▶ [Exercise objective]:
Where a line below holds the string "yellow", copy that line.

Records shown: Begin

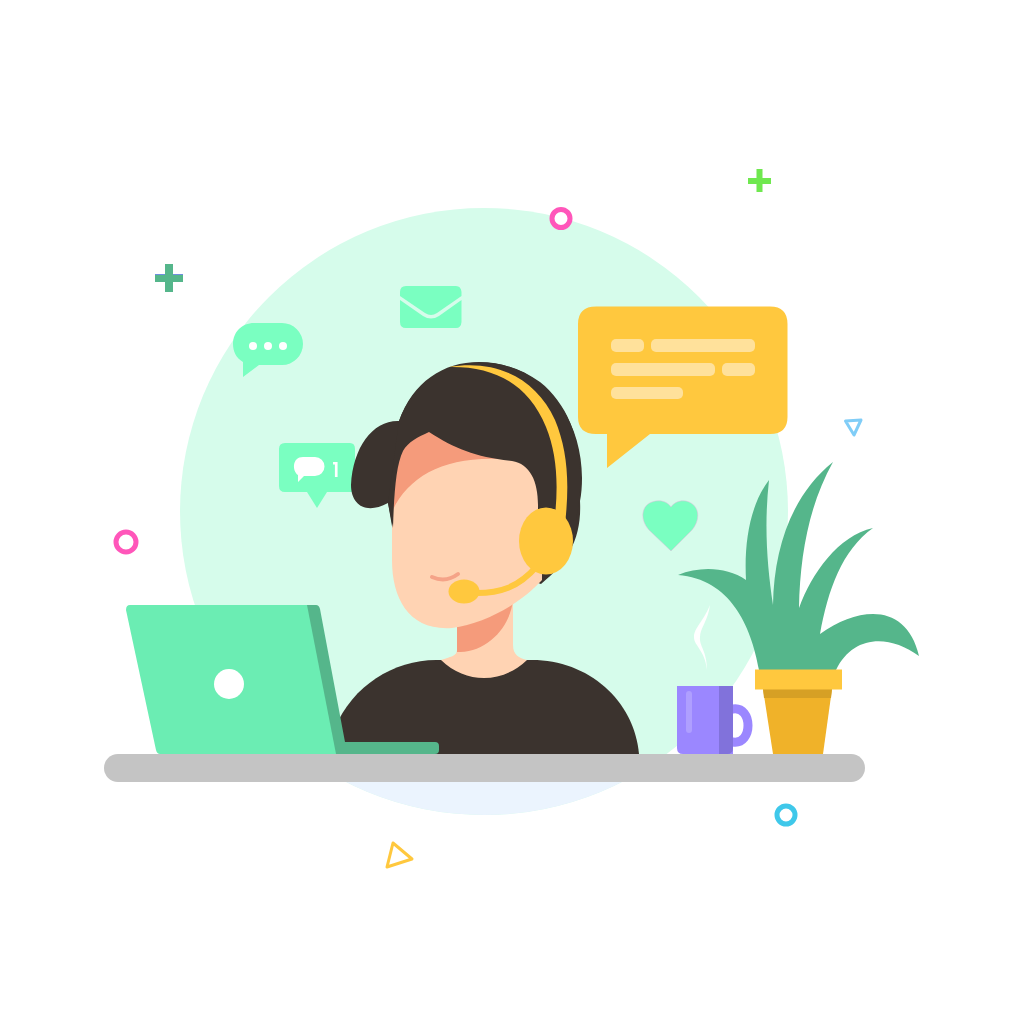
<!DOCTYPE html>
<html lang="en">
<head>
<meta charset="utf-8">
<title>Customer support agent</title>
<style>
:root {
  --paper: #ffffff;
  --backdrop: #d6fceb;
  --backdrop-low: #ebf4fe;
  --mint: #7affc1;
  --laptop: #6bedb3;
  --green: #55b68b;
  --dark: #3b332e;
  --skin: #ffd3b3;
  --shade: #f59b7b;
  --yellow: #ffc83e;
  --yellow-light: #ffe19b;
  --pot: #f0b229;
  --pot-shade: #d6a025;
  --violet: #9b87ff;
  --violet-dark: #8172db;
  --violet-light: #af9fff;
  --desk: #c4c4c4;
  --pink: #ff56ba;
  --blue: #3fc8ea;
  --sky: #80cdf7;
  --lime: #6fe84f;
}
html, body { margin: 0; background: var(--paper); overflow: hidden; }
svg { display: block; width: 1024px; height: 1024px; }
.paper { fill: var(--paper); }
.mint { fill: var(--mint); }
.green { fill: var(--green); }
.dark { fill: var(--dark); }
.skin { fill: var(--skin); }
.shade { fill: var(--shade); }
.yellow { fill: var(--yellow); }
.line { fill: none; stroke-linecap: round; stroke-linejoin: round; }
.count { font: 700 20px "TeX Gyre Adventor", "Lato", sans-serif; fill: var(--paper); }
</style>
</head>
<body>
<svg viewBox="0 0 1024 1024" role="img" aria-label="Support agent with a headset at a desk with a laptop, a mug and a plant">
  <defs>
    <clipPath id="below-desk"><rect x="170" y="768" width="630" height="60"/></clipPath>
    <clipPath id="face-area">
      <path id="face-shape" d="M392 505C394 470 396 449 410 436L429 426L500 450C530 455 542 475 542 510V580C520 604 486 623 452 628C410 631 392 600 392 560Z"/>
    </clipPath>
    <clipPath id="neck-area"><path d="M457 600H513V652H457Z"/></clipPath>
  </defs>

  <g id="backdrop">
    <ellipse cx="484" cy="511.500" rx="304" ry="303.500" fill="var(--backdrop)"/>
    <ellipse cx="484" cy="511.500" rx="304" ry="303.500" fill="var(--backdrop-low)" clip-path="url(#below-desk)"/>
  </g>

  <g id="confetti">
    <path d="M759.500 169V192M748 181H771" stroke="var(--lime)" stroke-width="6"/>
    <path d="M169 264V292M155 278H183" stroke="var(--green)" stroke-width="8"/>
    <path d="M155 274.500H165M173 274.500H183" stroke="#6f8ee0" stroke-width="1"/>
    <g class="paper" stroke-width="5">
      <circle cx="561" cy="218.500" r="9" stroke="var(--pink)"/>
      <circle cx="126" cy="542" r="10" stroke="var(--pink)"/>
      <circle cx="786" cy="815" r="9" stroke="var(--blue)"/>
    </g>
    <path class="line" d="M845.500 421L861 420L854 435Z" stroke="var(--sky)" stroke-width="3"/>
    <path class="line" d="M393 843L412 859L387 867Z" stroke="var(--yellow)" stroke-width="3"/>
  </g>

  <g id="typing-bubble">
    <path class="mint" d="M254 323H282A20.500 20.500 0 0 1 282 365H259L243 377V362C236 358 233 351 233 344C233 332 242 323 254 323Z"/>
    <g class="paper">
      <circle cx="253" cy="346" r="4"/><circle cx="268" cy="346" r="4"/><circle cx="283" cy="346" r="4"/>
    </g>
  </g>

  <g id="envelope" class="mint">
    <path d="M406 286H456Q461 286 461.500 292V296L437 313Q431 317 425 313L400 296V292Q400 286 406 286Z"/>
    <path d="M400 300L423 316Q431 321 439 316L461.500 300V322Q461 328 456 328H406Q400 328 400 322Z"/>
  </g>

  <g id="comment-count">
    <path class="mint" d="M285 443H350Q355 443 355 449V492H327L317 508L307 492H285Q279 492 279 486V449Q279 443 285 443Z"/>
    <path class="paper" d="M303 457H315A9.500 9.500 0 0 1 315 476H304L298 482V475C292 471 292 457 303 457Z"/>
    <text class="count" x="330" y="477">1</text>
  </g>

  <path id="heart" class="mint" d="M671 551L649 530C639 519 642 505 652 502C660 499 668 502 671 507C674 502 682 499 689 502C699 506 701 519 692 530Z" stroke="#e2b9dc" stroke-width=".5"/>

  <g id="message-bubble">
    <path class="yellow" d="M596 306.500H770Q787.500 306.500 787.500 324V417Q787.500 434 770 434H650L607 468V434H596Q578 434 578 417V324Q578 306.500 596 306.500Z"/>
    <g fill="var(--yellow-light)">
      <rect x="611" y="339" width="33" height="13" rx="5"/>
      <rect x="651" y="339" width="104" height="13" rx="5"/>
      <rect x="611" y="363" width="104" height="13" rx="5"/>
      <rect x="722" y="363" width="33" height="13" rx="5"/>
      <rect x="611" y="387" width="72" height="12" rx="5"/>
    </g>
  </g>

  <g id="agent">
    <path id="shirt" class="dark" d="M335 754V728C352 686 394 660 436 660H532C588 660 634 700 639 754Z"/>
    <path id="hair-back" class="dark" d="M399 421C413 382 443 362 479 362C540 362 582 415 582 478Q582 491 580 501C582 538 568 562 541 584L393 532L388 503C366 515 351 505 351 485C353 447 373 420 399 421Z"/>
    <path id="neck" class="skin" d="M457 600H513V645C513 655 519 658 527 660C502 684 466 684 441 660C450 657 457 656 457 650Z"/>
    <path id="neck-shadow" class="shade" d="M457 600H513C510 628 486 653 457 652Z" clip-path="url(#neck-area)"/>
    <use href="#face-shape" class="skin"/>
    <path id="brow-shadow" class="shade" d="M385 535C394 486 432 456 500 459V415H385Z" clip-path="url(#face-area)"/>
    <path id="fringe" class="dark" d="M399 421L388 503L393 528C394 494 396 465 403 451C408 442 418 437 429 432C455 449 476 457 512 461C530 464 538 481 538 505V530L576 520C588 460 575 410 540 382C490 346 421 360 399 421Z"/>
    <path id="smile" class="line" d="M432 577Q446 583 458 574" stroke="#f5a388" stroke-width="4"/>
  </g>

  <g id="headset" class="yellow">
    <path d="M449 367C496 359 536 378 555 420C567 449 570 481 565 524H554C559 486 557 454 546 427C528 383 493 366 449 367Z"/>
    <path class="line" d="M472 593C500 594 519 587 537 566" stroke="var(--yellow)" stroke-width="6"/>
    <ellipse cx="546" cy="541" rx="27" ry="33.500"/>
    <ellipse cx="464" cy="591.500" rx="15.500" ry="12"/>
  </g>

  <g id="laptop">
    <path class="green" d="M302 605H316Q319 605 320 609L345 742H435Q439 742 439 746V750Q439 754 435 754H330Z"/>
    <path d="M130 605H307L336 754H160Q157 754 156 750L126 610Q126 605 130 605Z" fill="var(--laptop)"/>
    <circle class="paper" cx="229" cy="684" r="15"/>
  </g>

  <g id="mug">
    <path class="line" d="M733 709C753 706 753 745 733 742" stroke="var(--violet)" stroke-width="9" stroke-linecap="butt"/>
    <path d="M677 686H733V754H683Q677 754 677 748Z" fill="var(--violet)"/>
    <path d="M719 686H733V748Q733 754 727 754H719Z" fill="var(--violet-dark)"/>
    <rect x="686" y="691" width="6" height="42" rx="3" fill="var(--violet-light)"/>
    <path id="steam" class="paper" d="M710 605C703 622 694 628 694 637C694 646 705 650 707 670C707 651 699 646 700 637C700 628 708 621 710 605Z"/>
  </g>

  <g id="plant">
    <g id="leaves" class="green">
      <path d="M759 670C751 625 730 579 678 575C700 566 727 567 746 580C744 542 750 505 769 480C764 525 767 565 773 605C774 547 792 495 833 462C809 505 800 555 799 608C812 573 838 536 873 528C842 550 828 590 820 634C861 605 907 604 919 656C889 634 853 635 836 670Z"/>
    </g>
    <path d="M763 689H832L823 754H773Z" fill="var(--pot)"/>
    <path d="M763 689H832L831 698H764Z" fill="var(--pot-shade)"/>
    <rect class="yellow" x="755" y="669.500" width="87" height="20"/>
  </g>

  <rect id="desk" x="104" y="754" width="761" height="28" rx="14" fill="var(--desk)"/>
</svg>
</body>
</html>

Records shown: End

▶ [Answer for the task]:
  --yellow: #ffc83e;
  --yellow-light: #ffe19b;
.yellow { fill: var(--yellow); }
    <path class="line" d="M393 843L412 859L387 867Z" stroke="var(--yellow)" stroke-width="3"/>
    <path class="yellow" d="M596 306.500H770Q787.500 306.500 787.500 324V417Q787.500 434 770 434H650L607 468V434H596Q578 434 578 417V324Q578 306.500 596 306.500Z"/>
    <g fill="var(--yellow-light)">
  <g id="headset" class="yellow">
    <path class="line" d="M472 593C500 594 519 587 537 566" stroke="var(--yellow)" stroke-width="6"/>
    <rect class="yellow" x="755" y="669.500" width="87" height="20"/>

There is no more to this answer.